The Swedish Tradition of Midsummer

One of the biggest celebrations of the year in Sweden is Midsummer. Midsummer celebrates the summer solstice in hopes of ensuring a good harvest and a fertile earth. Although Midsummer used to be earmarked to June 24, it is now celebrated on the Saturday between June 19 and 26.

Even though it is traditionally a pagan holiday, many years ago the Christian Church tried to associate Midsummer with the birth of John the Baptist, partially because the events fall on the same day. However, Swedes have retained many of the traditional pagan customs of the holiday in their celebrations.

There are a few basic traditions of a Swedish Midsummer celebration. One of the focal points of the celebrations is the raising and decorating of a maypole. The maypole is usually raised in an open area outside and is decorated with freshly picked flowers and wreaths. (Along with the maypole, some Swedes will also decorate their houses with fresh flowers to celebrate summer) Then some people, mainly children, perform a traditional ring dance around the maypole to celebrate the day.

Besides the dancing, eating and drinking are also very important parts of Midsummer.

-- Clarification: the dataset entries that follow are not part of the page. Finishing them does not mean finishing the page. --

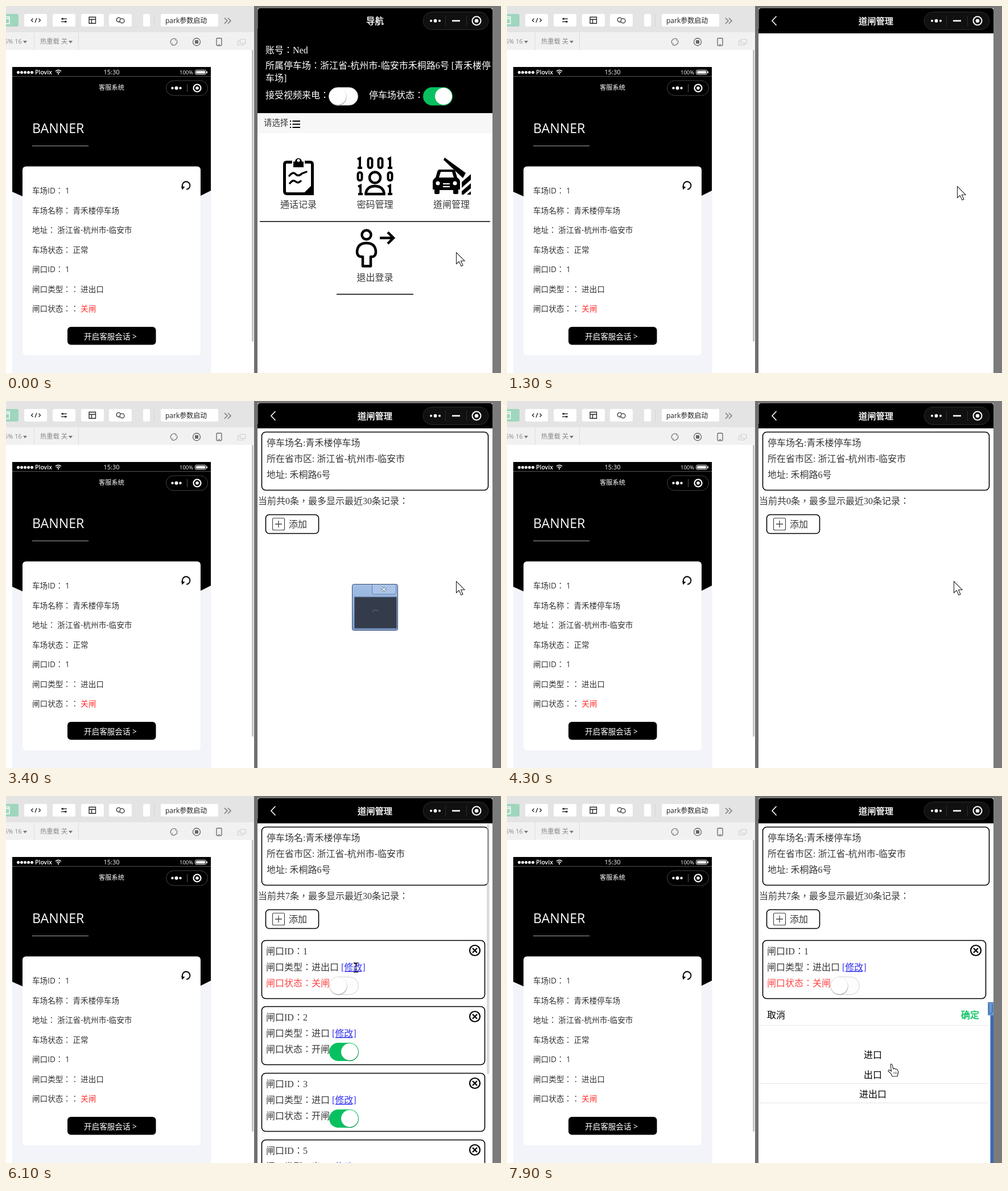
Write an HTML page that moves like this. It is 870 by 644 pixels and loops after 8 s.

```html
<!DOCTYPE html>
<html lang="zh-TW">
<head>
<meta charset="utf-8">
<title>道闸管理</title>
<style>
html, body { margin: 0; width: 100%; height: 100%; overflow: hidden; background: #fff; }
svg { display: block; width: 870px; height: 644px; }
text { white-space: pre; text-spacing-trim: space-all; }
.ui { font-family: 'Open Sans', 'Noto Sans CJK TC', 'Noto Sans CJK', sans-serif; }
.app { font-family: 'Liberation Serif', 'Noto Sans CJK TC', 'Noto Sans CJK', serif; font-weight: 300; }
.head { font-family: 'Noto Sans CJK SC', 'Noto Sans CJK', sans-serif; }
.strong { stroke-width: .45px; }
</style>
</head>
<body>
<svg id="stage" viewBox="0 0 870 644" width="870" height="644"></svg>
<script>
const LOT = '青禾楼停车场', CITY = '浙江省-杭州市-临安市', ROAD = '禾桐路6号';
const INK = '#383838';

const text = (x, y, s, size, fill, cls, extra = '') =>
  `<text x="${x}" y="${y}" font-size="${size}" fill="${fill}" class="${cls}" ${extra}>${s}</text>`;
const ui = (x, y, s, size, fill, extra) => text(x, y, s, size, fill, 'ui', extra);
const app = (x, y, s, fill = INK, extra) => text(x, y, s, 16, fill, 'app', extra);
const strong = (x, y, s, size, fill, extra = '') => text(x, y, s, size, fill, 'head strong', `stroke="${fill}" ${extra}`);
const mid = 'text-anchor="middle"';
const box = (x, y, w, h, fill, r = 0, extra = '') =>
  `<rect x="${x}" y="${y}" width="${w}" height="${h}" fill="${fill}" rx="${r}" ${extra}/>`;
const card = (x, y, w, h, r) => box(x, y, w, h, '#fff', r, 'stroke="#000" stroke-width="1.6"');
const dot = (x, y, r, fill, extra = '') => `<circle cx="${x}" cy="${y}" r="${r}" fill="${fill}" ${extra}/>`;
const path = (d, color, w = 1, extra = '') =>
  `<path d="${d}" fill="none" stroke="${color}" stroke-width="${w}" ${extra}/>`;
const shape = (d, fill, extra = '') => `<path d="${d}" fill="${fill}" ${extra}/>`;
const ring = (x, y, r, color, w) => dot(x, y, r, 'none', `stroke="${color}" stroke-width="${w}"`);
const group = (id, s) => `<g id="${id}">${s}</g>`;

function toggle(x, y, on) {
  const track = on
    ? box(x, y, 52, 32, '#07c160', 16)
    : box(x + .5, y + .5, 51, 31, '#fdfdfd', 15.5, 'stroke="#d2d2d2"');
  const cx = on ? x + 36 : x + 16, cy = y + 16;
  return track + dot(cx + .3, cy + 1, 15.3, on ? '#04994a' : '#aaa') + dot(cx, cy, 15, '#fff');
}

function toolbar() {
  let s = box(0, 0, 436, 46, '#e4e4e4') + box(0, 46, 436, 31, '#f1f1f1') +
    box(-20, 14, 42, 22, '#9fd6bd', 3) + path('M0 19H6V31H0M0 22H6', '#fff', 1.3);
  for (const x of [32, 82, 132, 181]) s += box(x, 14, 40, 22, '#fff', 3);
  s += box(241, 14, 12, 22, '#fff', 3) + path('M260.5 14V36', '#d5d5d5') + box(272, 14, 101, 22, '#fff', 2);
  s += path('M47.5 22L44.5 25L47.5 28M57.5 22L60.5 25L57.5 28M54 21L51 29', '#222', 1.3);
  s += path('M97 22.5H107M97 27.5H107', '#333', 1.3) + dot(99.5, 22.5, 1.7, '#333') + dot(104.5, 27.5, 1.7, '#333');
  s += path('M146 19.5H157.5V30.5H146ZM146 23.5H157.5M150.5 23.5V30.5', '#222', 1.3);
  s += path('M200 28H198A3.8 3.8 0 1 1 201.5 22.5', '#333', 1.3) + ring(204, 26, 3.9, '#333', 1.3);
  s += ui(280, 30, 'park参数启动', 12, '#222');
  s += path('M384 21L389 26L384 31M390 21L395 26L390 31', '#808080', 1.7);
  s += ui(-3, 66, '5% 16', 11, '#888') + shape('M30 61H37L33.5 65.5Z', '#777');
  s += path('M49.5 46V77M127.5 46V77', '#dedede');
  s += ui(60, 66, '热重载 关', 11.3, '#888') + shape('M110 61H117L113.5 65.5Z', '#777');
  s += path('M290 66A6 6 0 0 1 299 58.5M300 60A6 6 0 0 1 291 67.5', '#777', 1.3) +
    path('M296 57L299.5 59L297 61M294 69L290.5 67L293 65', '#777');
  s += ring(335, 63, 6.5, '#666', 1.3) + box(332, 60, 6, 6, '#666');
  s += box(370, 56.5, 9, 13, 'none', 1.5, 'stroke="#666" stroke-width="1.3"') + path('M373 67.5H376', '#666');
  s += path('M411.5 58.5H421V65.5H411.5ZM411 61H407.5V68.5H417.5V66', '#d0d0d0', 1.2);
  return s;
}

function phone() {
  let s = box(11, 107, 349.5, 540, '#f3f4f9') + shape('M11 107H360V324L342 333L185 400L29 334L11 326Z', '#000');
  for (let i = 0; i < 5; i++) s += dot(21.5 + i * 6, 116.5, 2.5, '#fff');
  s += ui(51, 120, 'Plovix', 10.5, '#fff', 'font-weight="600"');
  s += path('M87 114.5Q92 110.5 97 114.5M89 117Q92 114.5 95 117', '#fff', 1.3) + dot(92, 119, 1.2, '#fff');
  s += ui(185.5, 120, '15:30', 11, '#fff', mid) + ui(305, 120, '100%', 9.5, '#fff');
  s += box(332.5, 112.5, 19, 7.5, 'none', 2, 'stroke="#fff"') + box(334, 114, 16, 4.5, '#fff', 1) + box(352.5, 114.5, 1.5, 3.5, '#fff');
  s += path('M11 123.5H360', '#555') + ui(185.5, 147, '客服系统', 11.2, '#fff', mid);
  s += box(281.5, 131, 73, 26, '#000', 13, 'stroke="#444"') + path('M318.5 137V151', '#555');
  s += dot(292.5, 144, 2.2, '#fff') + dot(299.5, 144, 3, '#fff') + dot(306.5, 144, 2.2, '#fff');
  s += ring(336, 144, 6.5, '#fff', 2.2) + dot(336, 144, 2.8, '#fff');
  s += ui(46, 223, 'BANNER', 23.2, '#fff') + path('M46 245.5H145', '#a5a5a5');
  s += box(29, 281.5, 313, 331.5, '#fff', 6);
  s += path('M311.5 319.5A6.8 6.8 0 1 1 317 321.8', '#111', 2.1) + shape('M308 316L314.5 317.5L309.5 322.5Z', '#111');
  const rows = ['车场ID： 1', '车场名称： ' + LOT, '地址： ' + CITY, '车场状态： 正常', '闸口ID： 1',
    '闸口类型：： 进出口', '闸口状态：： <tspan fill="#f33">关闸</tspan>'];
  rows.forEach((r, i) => s += ui(46, 329 + i * 34.5, r, 13.6, '#333'));
  s += box(108, 563, 155.5, 31.5, '#000', 6) + ui(137, 585, '开启客服会话 &gt;', 13.6, '#fff');
  return s + box(432, 77, 3, 512, '#c4c4c4', 1.5);
}

function icons() {
  const round = 'stroke-linecap="round" stroke-linejoin="round"';
  // clipboard
  let s = path('M503 274H493Q489.5 274 489.5 278V325Q489.5 329.5 494 329.5H526L538.5 317V278Q538.5 274 535 274H525', '#000', 5) +
    shape('M541 311V332H520Z', '#000') + shape('M505 283V273H508A6 6 0 1 1 520 273H523V283Z', '#000') + dot(514, 271, 2.5, '#fff') +
    path('M498 298Q504 290 509 295T520 294L528 291M499 311Q504 304 509 308T518 307', '#000', 3.4, round);
  // digits and person
  const one = (x, y, h) => path(`M${x - 4} ${y + 4}L${x} ${y + 2}V${y + h - 2}M${x - 4} ${y + h - 2}H${x + 4}`, '#000', 4);
  const zero = (x, y, h) => box(x - 3.5, y + 2, 7, h - 4, 'none', 3.5, 'stroke="#000" stroke-width="4"');
  s += one(622, 265, 21) + zero(640, 265, 21) + zero(658, 265, 21) + one(675, 265, 21) +
    zero(622, 290, 18) + zero(675, 290, 18) + one(623, 313, 19) + one(675, 313, 19) +
    ring(648.5, 301, 9.5, '#000', 4.5) + path('M632.5 330V328Q635 316 648.5 316T664.5 328V330Z', '#000', 4.5);
  // car and barrier
  s += shape('M762 287H785Q789 287 790 291L793 301Q798 304 798 309V322H795V328Q795 330 793 330H788Q786 330 786 328V323H762V328Q762 330 760 330H755Q753 330 753 328V322H750V309Q750 304 755 301L758 291Q759 287 762 287Z', '#000') +
    shape('M764 291H784L787 301H761Z', '#fff') + dot(759, 311, 3.5, '#fff') + dot(789, 311, 3.5, '#fff') + path('M768 312H780M768 317H780', '#fff', 1.8) +
    shape('M771 266L808 293L803 302L769 270Z', '#000') +
    shape('M817 295V305L801 319V309ZM817 311V320L804 331H801V325ZM817 325V331H810Z', '#000');
  // leaving person
  s += ring(633.5, 401.5, 8, '#000', 4.5) +
    path('M627 456.5V440Q617 441 617 431Q618 416 633.5 416T650 431Q650 441 641 440V456.5Z', '#000', 4.5, round) +
    path('M657 407H680M671 397L681 407L671 417', '#000', 4.5);
  return s;
}

function navPage() {
  const white = '#fff';
  let s = box(442, 40, 413, 604, '#fff') + box(442, 40, 413, 148, '#000') + strong(648.5, 31.5, '导航', 15.5, white, mid);
  s += app(456, 83, '账号：Ned', white) + app(456, 110, `所属停车场：${CITY}${ROAD} [${LOT.slice(0, 4)}`, white) +
    app(456, 132, LOT.slice(4) + ']', white) + app(456, 162, '接受视频来电：', white) + app(638, 162, '停车场状态：', white);
  s += toggle(567, 142.5, false) + toggle(733, 142.5, true);
  s += box(442, 188, 413, 35, '#f7f7f7') + text(453, 210, '请选择', 14.4, INK, 'app');
  s += path('M503.5 202H517M503.5 207.5H517M503.5 213H517M499 202H501M499 207.5H501M499 213H501', '#000', 1.8);
  s += icons();
  ['通话记录', '密码管理', '道闸管理'].forEach((n, i) => s += app(514 + i * 134.5, 354, n, INK, mid));
  s += app(648.5, 482, '退出登录', INK, mid);
  return s + path('M446 378.3H851M581 505.8H716', '#000', 1.4);
}

function gate(i, id, kind, open) {
  const y = Math.floor(i * 116.7), state = open ? INK : '#f44';
  const link = '<tspan fill="#33e" text-decoration="underline">[修改]</tspan>';
  return `<g transform="translate(0 ${y})">` + card(449.5, 253.5, 392, 102, 7) + app(457, 278, '闸口ID：' + id) +
    app(457, 306, `闸口类型：${kind} ${link}`) + app(457, 334, '闸口状态：' + (open ? '开闸' : '关闸'), state) +
    toggle(568, 317, open) + ring(824, 271, 9, '#000', 2.2) +
    path('M820 267L828 275M820 275L828 267', '#000', 2.4) + '</g>';
}

function gatePage() {
  const head = box(442, 40, 413, 604, '#fff') + box(442, 40, 413, 8, '#000') +
    strong(648.5, 31.5, '道闸管理', 15.3, '#fff', mid) + path('M473.5 18L466 26L473.5 34', '#fff', 1.6);
  const info = card(449.5, 54.5, 398, 102, 7) +
    app(458, 79, '停车场名:' + LOT) + app(458, 107, '所在省市区: ' + CITY) + app(458, 135, '地址: ' + ROAD) +
    app(443, 181, '当前共<tspan id="count">0</tspan>条，最多显示最近30条记录：') +
    card(456.5, 199.5, 93, 33, 6) +
    box(468.5, 205.5, 21, 21, 'none', 2, 'stroke="#444" stroke-width="1.2"') +
    path('M473 216H485M479 210V222', '#444', 1.3) + app(497, 222, '添加');
  const list = gate(0, 1, '进出口', false) +
    group('rest', gate(1, 2, '进口', true) + gate(2, 3, '进口', true) + gate(3, 5, '出口', true));
  return head + group('info', info) + group('list', list) + box(845, 49, 4.5, 439, '#c4c4c4', 2, 'id="bar"');
}

const modal = () =>
  box(608.5, 321.5, 80, 81, 'url(#glass)', 3, 'stroke="#3a4c6c"') +
  shape('M643.5 322V336Q643.5 339 647 339H682Q685.5 339 685.5 336V322', '#a9c4e8', 'stroke="#6580a8"') +
  path('M660.5 327.5L667.5 333.5M660.5 333.5L667.5 327.5', '#4a5870', 3.6) +
  path('M660.5 327.5L667.5 333.5M660.5 333.5L667.5 327.5', '#f4f7fb', 1.8) +
  box(612.5, 344, 74, 55, '#343c4c', 0, 'stroke="#53688c"') +
  path('M655 370A8 8 0 0 1 656 381', '#566172', 1.3, 'id="spin"');

function picker() {
  const row = (y, s) => text(643, y, s, 16, '#000', 'head', mid);
  const panel = text(457, 390, '取消', 16, '#000', 'head') + strong(798, 390, '确定', 16, '#07c160') +
    path('M443 402.5H845M443 504.5H845M443 538.5H845', '#e5e5e5') +
    row(460, '进口') + row(495, '出口') + row(529, '进出口');
  return box(443, 362, 412, 282, '#fff') + box(845, 362, 10, 23, '#6a9bd8') +
    path('M845 362.5H855M847 365V381Q852 384 853 378V365', '#315f9f', 1.2) + box(849.5, 385, 5.5, 259, '#3c69b0') +
    `<g clip-path="url(#sheet)">${group('panel', panel)}</g>`;
}

const frame = () =>
  box(436, 0, 434, 4, '#777') + box(436, 0, 6.5, 644, '#707070') + box(855, 0, 15, 644, '#7b7b7b') +
  box(442.5, 4, 412.5, 44, '#000', 4);

const capsule = () =>
  box(733, 10.5, 115, 31, '#101010', 15.5, 'stroke="#2c2c2c"') + path('M772.5 17V35M809.5 17V35', '#2c2c2c') +
  dot(747, 26, 2, '#fff') + dot(754.5, 26, 2.9, '#fff') + dot(762, 26, 2, '#fff') +
  path('M784 26H798', '#fff', 2.6) + ring(827, 26, 7.5, '#fff', 2) + dot(827, 26, 3.3, '#fff');

const cursors = () =>
  group('arrow', shape('M.5 .5V20.5L5.2 16.3L9 24.5L12 23.2L8.5 15.2H15Z', '#fff', 'stroke="#222" stroke-width="1.1"')) +
  group('ibeam', path('M-4 -8H-1L0 -7L1 -8H4M0 -7V7M-4 8H-1L0 7L1 8H4', '#111', 1.4)) +
  group('hand', shape('M1 1Q3 -1 4 2L6 9L8 8L10 9.5L12 9L13.5 11L15 14L14 18L13 22H4L2 17L-3 13Q-3 10 0 11L2.5 13Z', '#fff', 'stroke="#222" stroke-width="1.1"') +
    path('M7 14V18M9.5 14V18M12 14V18', '#444', .8));

document.getElementById('stage').innerHTML =
  '<defs><linearGradient id="glass" x2="0" y2="1"><stop stop-color="#a3bfe6"/><stop offset="1" stop-color="#7f9fce"/></linearGradient>' +
  '<clipPath id="sheet"><rect x="443" y="362" width="402" height="282"/></clipPath></defs>' +
  box(0, 0, 870, 644, '#fff') + toolbar() + phone() + frame() +
  group('nav', navPage()) + group('gates', gatePage()) + capsule() +
  group('modal', modal()) + group('picker', picker()) + group('cursor', cursors());

const $ = id => document.getElementById(id);
const show = (id, on) => $(id).style.display = on ? '' : 'none';
const clamp = (v, lo, hi) => Math.min(hi, Math.max(lo, v));

// time, x, y
const route = [[0, 791, 432], [200, 791, 432], [400, 786, 385], [700, 791, 316], [3400, 791, 316], [3800, 785, 316],
  [4700, 785, 316], [5200, 660, 308], [5400, 604, 301], [5600, 615, 301], [6300, 615, 301], [6600, 580, 320],
  [6800, 611, 300], [7200, 611, 300], [7700, 673, 470], [8000, 673, 470]];

function place(t) {
  const i = Math.max(1, route.findIndex(k => k[0] > t));
  const [t0, x0, y0] = route[i - 1], [t1, x1, y1] = route[i];
  const p = (t - t0) / (t1 - t0), e = p * p * (3 - 2 * p);
  return [x0 + (x1 - x0) * e, y0 + (y1 - y0) * e];
}

function draw(ms) {
  const t = Math.floor(ms / 100) * 100;
  show('nav', t < 1300);
  show('gates', t >= 1300);
  show('info', t >= 1700);
  show('list', t >= 4400);
  show('rest', t < 7200);
  $('count').textContent = t < 4400 ? 0 : 7;

  show('modal', t >= 1500 && t < 4200);
  $('modal').setAttribute('opacity', t < 4100 ? 1 : .4);
  const ticks = clamp(t / 100 - 16, 0, 8) + (t >= 2700) + clamp(t / 100 - 29, 0, 9) + (t >= 3900);
  $('spin').setAttribute('transform', `rotate(${(ticks - 5) * 30} 649 375.5)`);

  show('bar', t >= 4800 && t < 6200);
  $('bar').setAttribute('opacity', t < 6100 ? 1 : .6);

  show('picker', t >= 7200);
  const left = 1 - clamp((t - 7200) / 400, 0, 1);
  $('panel').setAttribute('transform', `translate(0 ${282 * left * left})`);

  const [x, y] = place(t);
  const kind = t >= 7500 ? 'hand' : t >= 5300 && t < 7300 ? 'ibeam' : 'arrow';
  for (const id of ['arrow', 'ibeam', 'hand']) show(id, id === kind);
  $('cursor').setAttribute('transform', `translate(${Math.round(x)} ${Math.round(y)})`);
}

function loop() {
  draw(performance.now() % 8000);
  requestAnimationFrame(loop);
}
loop();
</script>
</body>
</html>
```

A traditional Midsummer meal will feature several kinds of fermented and pickled herring, boiled new potatoes with dill, sour cream with chives, and raw red onions. Fish is a very important part of Swedish life and herring is one of the most popular choices in Sweden. Cold beer and spiced schnapps, a type of strong, distilled alcohol, are common accompaniments to the meal. According to tradition, everyone at the celebration sings a song together before each shot of schnapps.

Red Rooster will be celebrating Midsummer with a special menu! Check out the details here.

To learn more about other summer events, check out this. And for more information on a Midsummer celebration in New York City, check out the Consulate General of Sweden's website.

Photo: Swedenexpo on flickr